There are lots of good reasons to have a credit card in college. But are you in the right position to have one? To help you decide, here are some questions you could ask yourself:
- Am I financially ready? Consider your situation. Do you have a regular source of income? Are you able to pay off the statement balance or at least the minimum payment every month? Are you responsible with your spending?
- Do I understand the basics? Learning about responsible card use before you apply could make managing a credit card easier. It’s also a good idea to make sure you understand how credit card interest works.
- Can I handle all the possible consequences? You know the benefits, but consider the potential drawbacks. You could be tempted to overspend. There could be fees and interest charges. You’ll be legally responsible for repaying your debt. And if you don’t use your card responsibly, you could damage your credit score. That could hurt your long-term goals—things like owning a home or buying a car.
Credit Card Options for College Students
If you’ve weighed the pros and cons and decided to go for it, you can start thinking about what type of card makes sense for you. If you use them responsibly, the following options could be a good entry point into the world of credit.
- Student credit card: Having a student credit card isn’t that different from having a traditional credit card. But it might be more suited to students, with features like credit-tracking tools that can help you build a healthy relationship with credit. For example, the Journey student credit card from Capital One gives you 1% cash back on every purchase—with no annual fee. And if you pay your bill on time, you’ll boost your cash back to 1.25% for that month. Plus, Journey cardholders may be automatically considered for a credit line increase in as few as six months.
- Secured credit card: With a secured credit card, you deposit an amount of money that the issuer holds as collateral. This is sometimes known as a security deposit. For example, the Secured Mastercard® from Capital One has refundable security deposits of $49, $99 or $200—depending on your creditworthiness—for an initial credit line of $200. If approved, you’ll get a credit card account with an initial credit limit. You can then use the card to make purchases just like you would with other credit cards.
- Authorized user on someone else’s credit card: Becoming an authorized user means you get a card linked to an existing account that you’re authorized to use. The account could belong to a friend or family member—whoever is willing to add you to their credit card account. You’ll get your own card linked to the account’s line of credit. But the primary cardholder is ultimately the one who is responsible for the account. But the CFPB says negative actions, such as late payments, could affect both your credit scores if they’re reported to credit bureaus.
Ready to Apply?
Getting a credit card in college is an exciting milestone. If you’ve decided you’re ready for it, you could consider applying for the Journey student credit card from Capital One.
Or you can see if you’re pre-approved for some Capital One credit cards, like the Secured Mastercard® from Capital One. The pre-approval process is quick and only requires some basic info. And finding out if you’re pre-approved before you apply won’t hurt your credit score.

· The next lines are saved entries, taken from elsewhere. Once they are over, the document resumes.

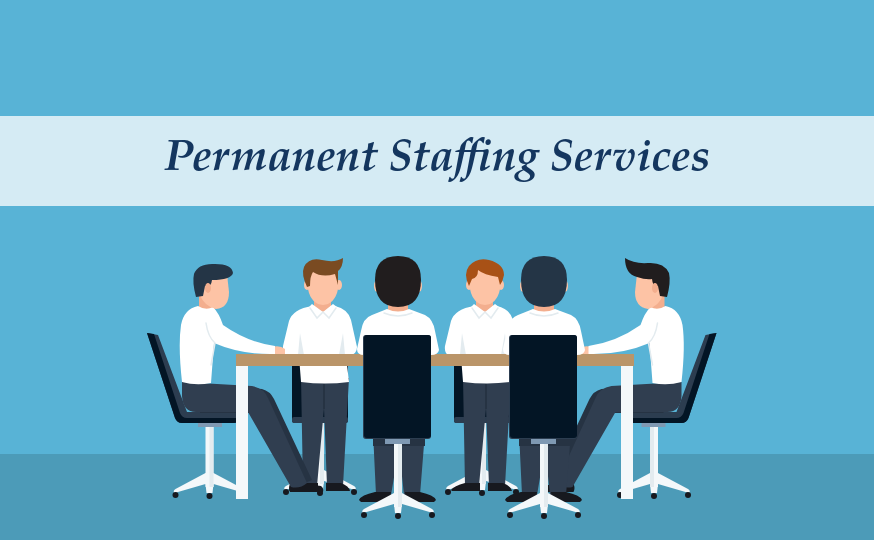
<!DOCTYPE html>
<html lang="en">
<head>
<meta charset="utf-8">
<title>Permanent Staffing Services</title>
<style>
:root {
  --wall: #58b3d6;
  --floor: #4c9bb8;
  --band: #d5ebf4;
  --title: #14365f;
  --shirt: #ffffff;
  --shade: #e3ebef;
  --skin: #fdc3a5;
  --skin-dark: #f3ae8e;
  --trousers: #303e50;
  --trousers-dark: #263343;
  --shoe: #17191f;
  --chair: #031525;
  --chair-rim: #2c3d50;
  --metal: #f4f8fa;
  --bracket: #7f99b3;
  --wood: #ba9569;
}
* { box-sizing: border-box; margin: 0; }
html, body { width: 874px; height: 540px; overflow: hidden; }
.banner { position: relative; width: 874px; height: 540px; background: var(--wall); overflow: hidden; }
.meeting { position: absolute; inset: 0; display: block; }
.title-band {
  position: absolute; left: 0; top: 116px; width: 100%; height: 90px;
  display: flex; align-items: center; justify-content: center;
  background: var(--band);
}
h1 {
  font: italic bold 44px/1 "TeX Gyre Pagella", "Noto Serif", serif;
  color: var(--title); white-space: nowrap; transform: translateY(-1px);
}
.floor { fill: var(--floor); }
.shirt { fill: var(--shirt); }
.shade { fill: var(--shade); }
.skin { fill: var(--skin); }
.skin-dark { fill: var(--skin-dark); }
.trousers { fill: var(--trousers); }
.trousers-dark { fill: var(--trousers-dark); }
.shoe { fill: var(--shoe); }
.chair { fill: var(--chair); }
.chair-rim { fill: var(--chair-rim); }
.metal { fill: var(--metal); }
.bracket { fill: var(--bracket); }
.wood { fill: var(--wood); }
.fold { fill: none; stroke: var(--shade); stroke-width: 1.5; stroke-linecap: round; }
.seam { fill: none; stroke: var(--trousers-dark); stroke-width: 2; }
.hair-navy { fill: #243546; }
.hair-brown { fill: #7a4b22; }
.hair-black { fill: #211d1e; }
.hair-ginger { fill: #a85116; }
</style>
</head>
<body>
<main class="banner">
  <svg class="meeting" width="874" height="540" viewBox="0 0 874 540" role="img" aria-label="Six men in white shirts meeting around a table">
    <defs>
      <g id="chair-base">
        <rect class="metal" x="-4" y="0" width="8" height="64"/>
        <path class="metal" d="M-4 50L-34 66Q-37 68-35 70L-4 61L-3 70H3L4 61L35 70Q37 68 34 66L4 50Z"/>
        <path class="shade" d="M0 0H4V64H0Z"/>
        <g class="shoe">
          <circle cx="-34" cy="72" r="3"/>
          <circle cx="34" cy="72" r="3"/>
          <circle cx="0" cy="73" r="3"/>
        </g>
      </g>

      <g id="side-chair">
        <use href="#chair-base" x="209.500" y="423"/>
        <rect class="bracket" x="198" y="422" width="24" height="5"/>
        <path class="chair-rim" d="M147 333L158 335L187 412H238V420Q238 423 234 423H182Q177 423 175 418Z"/>
        <path class="chair" d="M147 333L154 334L180 413Q182 418 187 418H238Q238 423 234 423H182Q177 423 175 418Z"/>
      </g>

      <g id="side-body">
        <path class="shoe" d="M290 484L303 482Q314 485 321 486Q324 488 323 492H290Q288 488 290 484Z"/>
        <path class="trousers-dark" d="M200 384L262 389Q270 391 274 399L312 480L297 486L250 413H200Z"/>
        <path class="trousers" d="M182 382L252 386Q264 388 268 398L307 483Q300 489 291 487L248 412H196Q183 412 182 396Z"/>
        <path class="skin-dark" d="M199 290H216V308Q209 314 199 308Z"/>
        <path class="skin" d="M272 347Q280 345 285 349V354H271Z"/>
        <path class="shirt" d="M198 306Q206 311 213 307Q219 313 223 325Q247 342 275 346V354Q242 355 214 343L211 383Q196 386 182 382Q178 346 181 325Q184 309 198 306Z"/>
        <path class="fold" d="M206 323Q208 337 215 343L211 365"/>
      </g>

      <g id="back-chair">
        <use href="#chair-base" x="320" y="420"/>
        <rect class="chair" x="292" y="331" width="56" height="92" rx="3"/>
        <rect class="chair-rim" x="292" y="417" width="56" height="6" rx="2"/>
      </g>

      <g id="back-body">
        <path class="trousers" d="M301 378H349L343 486H327L324 408L317 486H303Z"/>
        <path class="seam" d="M324 384V409"/>
        <path class="shoe" d="M289 490Q292 486 303 483H318V491H290ZM326 483H341Q349 486 350 491H326Z"/>
        <path class="shirt" d="M312 306H335Q348 309 351 320L357 347Q357 354 350 355L346 356L349 382Q325 385 301 382L299 356H288Q282 354 283 346L289 321Q293 309 312 306Z"/>
        <path class="shade" d="M300 333L304 355H298ZM343 333L339 355H345Z"/>
        <path class="skin-dark" d="M314 292H331V306L323 313L314 306Z"/>
        <path class="shirt" d="M312 304L323 312L317 318L309 307ZM333 304L323 312L329 318L337 307Z"/>
        <path class="fold" d="M310 308L317 318L323 312L329 318L336 308"/>
        <path class="skin" d="M308 270H338V289Q335 304 323 305Q311 304 308 289Z"/>
        <ellipse class="skin" cx="307" cy="285" rx="3" ry="5"/>
        <ellipse class="skin" cx="339" cy="285" rx="3" ry="5"/>
      </g>

      <g id="front-body">
        <path class="trousers" d="M373 432H425L420 495H404L399 448L391 495H376Z"/>
        <path class="trousers-dark" d="M373 432H425V446H373Z"/>
        <path class="shoe" d="M359 500Q361 495 375 492H391L390 502H361ZM405 492H420Q434 495 436 500L434 502H406Z"/>
        <path class="skin-dark" d="M388 296H408V315H388Z"/>
        <path class="shirt" d="M387 309Q398 314 409 309L425 315Q433 319 435 331L439 350Q438 355 431 355V362H364V355Q357 355 357 349L361 331Q363 318 372 315Z"/>
        <path class="fold" d="M384 313Q398 319 412 313"/>
        <ellipse class="skin" cx="377" cy="286" rx="3" ry="6"/>
        <ellipse class="skin" cx="419" cy="286" rx="3" ry="6"/>
        <path d="M398 256Q421 256 421 280Q421 307 398 307Q375 307 375 280Q375 256 398 256Z"/>
      </g>

      <g id="front-chair">
        <use href="#chair-base" x="398" y="443"/>
        <rect class="bracket" x="385" y="438" width="25" height="6"/>
        <rect class="chair-rim" x="363" y="335" width="68" height="104" rx="3"/>
        <rect class="chair" x="364" y="335" width="67" height="103" rx="3"/>
      </g>
    </defs>

    <rect class="floor" y="454" width="874" height="86"/>

    <g id="men-behind-table">
      <use href="#back-chair"/>
      <use href="#back-body"/>
      <path class="hair-brown" d="M307 287Q301 274 304 267Q309 257 322 260Q335 263 343 258Q343 267 338 271V285L335 274Q322 278 313 272Q310 276 310 286Z"/>
      <g transform="translate(162)">
        <use href="#back-chair"/>
        <use href="#back-body"/>
        <path class="hair-ginger" d="M307 286Q301 274 307 266Q315 257 327 260Q342 264 342 275Q341 281 338 285L336 277Q322 275 316 270Q316 278 310 279Z"/>
      </g>
    </g>

    <g id="man-left">
      <use href="#side-chair"/>
      <use href="#side-body"/>
      <path class="skin" d="M199 274H227L229 292Q229 308 216 309Q204 306 200 295Z"/>
      <path class="hair-navy" d="M196 297Q192 282 194 274Q198 263 215 264Q232 264 233 273Q231 280 212 280Q211 288 205 286L203 296Z"/>
      <ellipse class="skin-dark" cx="208" cy="288" rx="3" ry="5"/>
    </g>

    <g id="man-right">
      <g transform="translate(863.500) scale(-1 1)">
        <use href="#side-chair"/>
        <use href="#side-body"/>
      </g>
      <path class="skin" d="M664 274H637L635 292Q635 307 648 309Q659 306 663 295Z"/>
      <path class="hair-black" d="M667 297Q671 282 669 273Q664 262 648 263Q634 264 625 258Q625 274 637 277Q646 280 652 279Q653 288 658 286L660 296Z"/>
      <ellipse class="skin-dark" cx="655" cy="288" rx="3" ry="5"/>
    </g>

    <g id="table">
      <rect class="metal" x="236" y="364" width="12" height="135"/>
      <rect class="metal" x="621" y="364" width="12" height="135"/>
      <rect class="wood" x="236" y="354" width="398" height="12"/>
    </g>

    <g id="men-in-front">
      <use class="hair-black" href="#front-body"/>
      <use href="#front-chair"/>
      <g transform="translate(146)">
        <use class="hair-navy" href="#front-body"/>
        <use href="#front-chair"/>
      </g>
    </g>
  </svg>
  <header class="title-band">
    <h1>Permanent Staffing Services</h1>
  </header>
</main>
</body>
</html>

Government and private relief efforts vary by location and may have changed since this article was published. Consult a financial adviser or the relevant government agencies and private lenders for the most current information.
We hope you found this helpful. Our content is not intended to provide legal, investment or financial advice or to indicate that a particular Capital One product or service is available or right for you. For specific advice about your unique circumstances, consider talking with a qualified professional.